(Data records)
++++
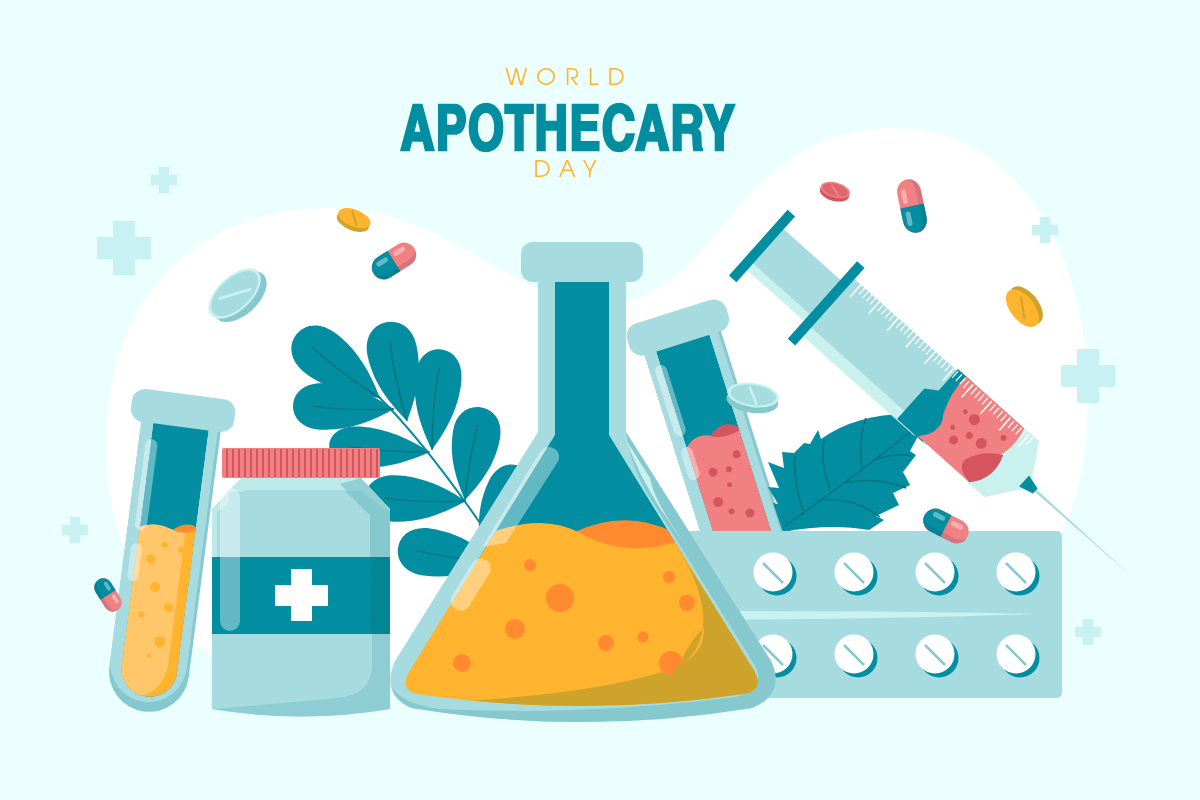
<!DOCTYPE html>
<html lang="en">
<head>
<meta charset="utf-8">
<title>World Apothecary Day</title>
<style>
:root{--bg:#ecffff;--white:#fff;--mist:#c8f1f3;--teal:#028ea0;--deep:#03727f;--glass:#a6dce0;--shade:#85c9cf;--pale:#c9f2ee;--amber:#ffb42f;--orange:#ff8a30;--olive:#cda32c;--pink:#f08082;--rose:#d5555f}
*{margin:0;box-sizing:border-box}
body{width:1200px;height:800px;overflow:hidden}
.poster{position:relative;width:1200px;height:800px;background:var(--bg);overflow:hidden}
.scene{position:absolute;inset:0;display:block}
.title{position:absolute;left:368px;top:64px;width:400px;display:flex;flex-direction:column;align-items:center;font-weight:400}
.small{font:400 23px/30px "TeX Gyre Adventor",Inter,sans-serif;color:var(--amber);letter-spacing:9px;margin-right:-3px}
.big{font:700 62px/62px "TeX Gyre Heros Cn","Liberation Sans",sans-serif;color:var(--teal);letter-spacing:1px;-webkit-text-stroke:2.4px var(--teal);transform:scaleX(.925);white-space:nowrap}
.mist{fill:var(--mist)}.white{fill:var(--white)}.teal{fill:var(--teal)}.glass{fill:var(--glass)}.shade{fill:var(--shade)}.pale{fill:var(--pale)}.amber{fill:var(--amber)}.orange{fill:var(--orange)}.olive{fill:var(--olive)}.pink{fill:var(--pink)}.rose{fill:var(--rose)}
.shine{fill:var(--white);opacity:.38}
.vein{fill:none;stroke:var(--deep);stroke-width:1.5}
.tick{stroke:var(--white);fill:none}
</style>
</head>
<body>
<main class="poster">
<svg class="scene" width="1200" height="800" viewBox="0 0 1200 800" role="img" aria-label="Flask, test tubes, medicine jar, syringe, pills and leaves">
<defs>
<path id="plus" d="M-11-27H11V-11H27V11H11V27H-11V11H-27V-11H-11Z"/>
<g id="leaf"><path class="teal" d="M0 0C-14-22-25-44-25-72C-25-90-14-101 0-101C14-101 25-90 25-72C25-44 14-22 0 0Z"/><path class="vein" d="M0 0Q-4-45 0-82"/></g>
<g id="capsule"><rect class="pink" x="-24" y="-12" width="48" height="24" rx="12"/><path class="teal" d="M0-12V12H-12A12 12 0 0 1-12-12Z"/><path d="M-24 2A12 11 0 0 0-12 12H12A12 11 0 0 0 24 2Q20 7 12 7H-12Q-20 7-24 2Z" fill="#023c50" opacity=".13"/><rect class="shine" x="-17" y="-8" width="13" height="5" rx="2.5"/><rect class="shine" x="3" y="-8" width="13" height="5" rx="2.5"/></g>
<g id="blister"><circle class="teal" cx="4" cy="4" r="19.5"/><circle class="white" r="19.5"/><path d="M-10-9L10 11" stroke="#85c9cf" stroke-width="2.5"/></g>
<clipPath id="tube-inner"><path d="M-28 0H28V260A28 28 0 0 1-28 260Z"/></clipPath>
<clipPath id="flask-inner"><path d="M555 282H609V435L755 672Q764 690 744 694Q580 718 417 694Q399 690 409 672L555 435Z"/></clipPath>
<clipPath id="jar-body"><path d="M241 478H361L390 509V709Q301 724 212 709V509Z"/></clipPath>
<g id="glass-tube"><path class="shade" d="M-40 0H40V263A40 40 0 0 1-40 263Z"/><path class="glass" d="M-40 0H37V253A38 39 0 0 1-40 255Z"/><g clip-path="url(#tube-inner)"><rect class="teal" x="-28" y="0" width="56" height="300"/></g></g>
</defs>

<path class="white" d="M106 450C103 300 195 208 330 208C450 208 505 302 605 303C720 304 730 128 895 128C1000 128 1078 225 1087 370C1092 450 1076 515 1052 550V660H240C165 655 108 560 106 450Z"/>

<g id="crosses" class="mist">
<use href="#plus" x="124" y="248"/><use href="#plus" x="1088" y="376"/>
<use href="#plus" transform="translate(164 180) scale(.48)"/><use href="#plus" transform="translate(75 530) scale(.48)"/><use href="#plus" transform="translate(1045 230) scale(.48)"/><use href="#plus" transform="translate(1088 632) scale(.48)"/>
</g>

<g id="sprig">
<path d="M378 396Q430 448 495 545" fill="none" stroke="#028ea0" stroke-width="2"/>
<use href="#leaf" transform="translate(380 398) rotate(-53) scale(1 1.04)"/>
<use href="#leaf" transform="translate(407 421) rotate(-12)"/>
<use href="#leaf" transform="translate(394 409) rotate(-88) scale(.93 1)"/>
<use href="#leaf" transform="translate(432 450) rotate(5) scale(.93 1)"/>
<use href="#leaf" transform="translate(430 452) rotate(-86) scale(.82 1)"/>
<use href="#leaf" transform="translate(465 500) rotate(10) scale(.95 .93)"/>
<use href="#leaf" transform="translate(466 501) rotate(-88) scale(.93 1)"/>
<use href="#leaf" transform="translate(480 548) rotate(27) scale(.9)"/>
<use href="#leaf" transform="translate(498 562) rotate(-82) scale(.95 1)"/>
</g>

<g id="amber-tube" transform="translate(183 411) rotate(7.4)">
<use href="#glass-tube"/>
<g clip-path="url(#tube-inner)">
<path class="amber" d="M-30 121Q-14 113 1 118Q16 124 30 112V300H-30Z"/>
<path fill="#ffc76a" d="M-30 121Q-14 113 1 118Q10 121 18 119V255Q14 285-12 290H-30Z"/>
<path class="orange" d="M5 119Q20 107 30 115Q18 124 5 119Z"/>
<g class="amber"><circle cx="-13" cy="151" r="4.5"/><circle cx="-1" cy="135" r="3"/><circle cx="16" cy="138" r="3"/><circle cx="-5" cy="178" r="5"/><circle cx="11" cy="197" r="4.5"/><circle cx="-15" cy="207" r="3"/><circle cx="7" cy="232" r="5.5"/><circle cx="-2" cy="247" r="2"/></g>
</g>
<rect class="shine" x="-33" y="32" width="12" height="92" rx="6"/><rect class="shine" x="-34" y="137" width="11" height="38" rx="5.5"/>
<rect class="glass" x="-52" y="-17" width="104" height="33" rx="13"/>
</g>

<g id="jar">
<path class="glass" d="M241 478H361L390 509V709Q301 724 212 709V509Z"/>
<g clip-path="url(#jar-body)">
<path class="pale" d="M241 478L212 509V557H217V512L245 490H360L390 512V508L361 478Z" opacity=".65"/>
<path class="shade" d="M361 478L390 509V720H212V709Q300 702 345 697Q371 692 372 665V517L340 484Z" opacity=".75"/>
<path class="glass" d="M229 492H357L372 512V665Q370 692 345 694Q280 702 229 694Z"/>
<path class="shade" d="M360 491L390 513V557H370V515L345 491Z"/>
<rect class="teal" x="212" y="557" width="178" height="77"/>
<path d="M372 557H390V634H370Z" fill="#03727f" opacity=".35"/>
</g>
<rect class="shine" x="220" y="488" width="20" height="143" rx="10"/>
<path class="white" d="M291 569H312V585H328V606H312V621H291V606H275V585H291Z"/>
<rect class="pink" x="222" y="448" width="158" height="30" rx="2"/>
<path d="M226 463H379" stroke="#d5555f" stroke-width="28" stroke-dasharray="2 4"/>
</g>

<g id="pink-tube" transform="translate(678 328) rotate(-17.5)">
<use href="#glass-tube"/>
<g clip-path="url(#tube-inner)">
<path class="pink" d="M-30 119Q-16 104 0 113Q16 119 30 114V300H-30Z"/>
<path class="rose" d="M-2 113Q15 98 30 115Q14 121-2 113Z"/>
<g class="rose"><circle cx="-10" cy="148" r="4.5"/><circle cx="18" cy="138" r="4"/><circle cx="6" cy="150" r="3"/><circle cx="-14" cy="178" r="5"/><circle cx="2" cy="165" r="2.5"/><circle cx="13" cy="198" r="4.5"/><circle cx="-4" cy="191" r="3"/></g>
</g>
<rect class="shine" x="-35" y="30" width="12" height="74" rx="6"/><rect class="shine" x="-35" y="116" width="12" height="34" rx="6"/>
<rect class="glass" x="-52" y="-17" width="104" height="33" rx="13"/>
</g>

<g id="serrated-leaf">
<path class="teal" d="M783 532L773 503L778 504L768 487L779 488L768 462L784 468L782 452L794 453L804 443L810 444L818 430L821 439Q856 414 908 414L924 408L917 438L910 451L916 455L903 472L910 485L893 493L899 505L876 516L884 520L869 530Q830 523 783 532Z"/>
<path class="vein" d="M785 526Q850 480 918 426M803 511Q793 480 795 456M830 489Q820 464 824 440M862 468Q858 440 866 418M817 500Q855 497 880 517M843 483Q878 476 906 488M872 461Q895 452 912 456"/>
</g>

<g id="syringe" transform="translate(762 246) rotate(41.8)">
<path d="M360-1.5L497 0L360 1.5Z" class="glass"/>
<rect class="glass" x="2" y="-27" width="100" height="54"/>
<rect class="pale" x="2" y="19" width="85" height="9"/>
<rect class="pale" x="90" y="-37" width="150" height="77"/>
<path class="glass" d="M90-37H255V39H232L218 28H90Z"/>
<path class="pale" d="M310-39H337L356-7V8L333 39H310Z"/>
<path class="teal" d="M228-39H248Q257 0 250 39H216V-2L228-10Z"/>
<path class="pink" d="M239-39H317Q323-20 316 0Q327 19 312 38H243Q260 20 247 4Q238-16 239-39Z"/>
<path class="rose" d="M319-5Q329 19 312 38Q292 35 294 23Q301 5 319-5Z"/>
<g class="rose"><circle cx="274" cy="-12" r="5.5"/><circle cx="295" cy="1" r="5.5"/><circle cx="281" cy="3" r="3.5"/><circle cx="262" cy="-12" r="2.5"/><circle cx="272" cy="17" r="4.5"/><circle cx="308" cy="-18" r="3"/><circle cx="263" cy="8" r="2.5"/></g>
<path class="tick" d="M99-33H332" stroke-width="9" stroke-dasharray="1.2 3.8"/><path class="tick" d="M99-29H332" stroke-width="17" stroke-dasharray="1.4 23.6"/>
<rect class="teal" x="-5" y="-44" width="10" height="88"/><rect class="teal" x="81" y="-52" width="10" height="104"/>
<path class="teal" d="M352-7L367-3V4L352 8Z"/>
</g>

<g id="blister-pack">
<rect class="glass" x="670" y="531" width="392" height="167" rx="5"/>
<path class="pale" d="M690 611Q900 611 1034 614Q900 619 690 620Z"/>
<use href="#blister" x="773" y="572"/><use href="#blister" x="854" y="572"/><use href="#blister" x="935" y="572"/><use href="#blister" x="1016" y="572"/>
<use href="#blister" x="773" y="654"/><use href="#blister" x="854" y="654"/><use href="#blister" x="935" y="654"/><use href="#blister" x="1016" y="654"/>
</g>

<g id="flask">
<path class="glass" d="M538 275H626V432L771 661Q786 694 752 708Q580 736 412 708Q380 695 395 661L538 432Z"/>
<path class="shade" d="M626 432L771 661Q786 694 752 708Q580 736 412 708Q396 702 392 688Q405 705 440 709Q580 716 735 697Q768 690 754 664L644 488Q630 462 626 432Z"/>
<g clip-path="url(#flask-inner)">
<rect class="teal" x="390" y="282" width="380" height="280"/>
<path class="orange" d="M572 533Q625 508 673 532L700 560H580Z"/>
<path class="amber" d="M480 537Q540 511 580 533Q624 558 676 542L790 720H380Z"/>
<path class="olive" d="M673 541Q704 585 704 628Q704 655 676 667Q610 692 465 701L560 725H790Z"/>
<g class="orange"><circle cx="560" cy="598" r="14"/><circle cx="515" cy="629" r="10"/><circle cx="462" cy="663" r="9"/><circle cx="530" cy="565" r="6"/><circle cx="606" cy="643" r="8"/><circle cx="643" cy="637" r="5.5"/><circle cx="669" cy="577" r="6"/><circle cx="687" cy="603" r="8"/><circle cx="671" cy="663" r="12"/></g>
<path d="M704 603Q706 655 676 667L672 675Q684 672 682 660Q690 640 704 628Z" class="olive"/>
</g>
<path class="pale" d="M626 440L650 478Q655 505 690 550Q646 495 626 440Z"/>
<path class="shine" d="M540 452Q547 444 555 449Q562 455 557 463L506 543L482 547Z"/>
<rect class="shine" x="-9" y="-29" width="20" height="58" rx="10" transform="translate(470 584) rotate(32)"/>
<rect class="glass" x="521" y="242" width="122" height="40" rx="12"/>
</g>

<g id="loose-pills">
<use href="#capsule" transform="translate(394 261) rotate(-32)"/>
<use href="#capsule" transform="translate(912 206) rotate(-102) scale(1.13 1)"/>
<use href="#capsule" transform="translate(946 526) rotate(27)"/>
<use href="#capsule" transform="translate(108 595) rotate(58) scale(.75)"/>
<g transform="translate(236 295) rotate(-43)"><ellipse class="shade" cx="2" cy="4" rx="32" ry="18"/><ellipse class="pale" cy="-2" rx="32" ry="17"/><ellipse class="glass" cy="-2" rx="29" ry="15"/><path d="M-15-9L15 6" stroke="#c9f2ee" stroke-width="3"/></g>
<g transform="translate(753 396) rotate(8)"><ellipse class="shade" cy="5" rx="26" ry="12"/><ellipse class="pale" cy="-1" rx="26" ry="12"/><ellipse class="glass" cy="-1" rx="23" ry="10"/><path d="M-5-9L5 8" stroke="#c9f2ee" stroke-width="2.5"/></g>
<g transform="translate(354 219) rotate(22)"><ellipse class="olive" cy="3" rx="17" ry="8.5"/><ellipse class="amber" cy="-1" rx="17" ry="8.5"/><path d="M-5-7L5 5" stroke="#cda32c" stroke-width="2"/></g>
<g transform="translate(1024 307) rotate(52)"><ellipse class="olive" cy="-3" rx="22" ry="12"/><ellipse class="amber" cy="2" rx="22" ry="12"/><path d="M-10-4L10 7" stroke="#cda32c" stroke-width="2"/></g>
<g transform="translate(835 191) rotate(15)"><ellipse class="rose" cy="2" rx="15" ry="8"/><ellipse class="pink" cy="-1" rx="15" ry="7.5"/><ellipse class="rose" cy="-1" rx="13" ry="6" opacity=".6"/><path d="M-5-5L5 4" stroke="#f08082" stroke-width="2"/></g>
</g>
</svg>
<h1 class="title"><span class="small">WORLD</span><span class="big">APOTHECARY</span><span class="small">DAY</span></h1>
</main>
</body>
</html>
++++
What lines in the records above include the string "font"? Copy each one.

.title{position:absolute;left:368px;top:64px;width:400px;display:flex;flex-direction:column;align-items:center;font-weight:400}
.small{font:400 23px/30px "TeX Gyre Adventor",Inter,sans-serif;color:var(--amber);letter-spacing:9px;margin-right:-3px}
.big{font:700 62px/62px "TeX Gyre Heros Cn","Liberation Sans",sans-serif;color:var(--teal);letter-spacing:1px;-webkit-text-stroke:2.4px var(--teal);transform:scaleX(.925);white-space:nowrap}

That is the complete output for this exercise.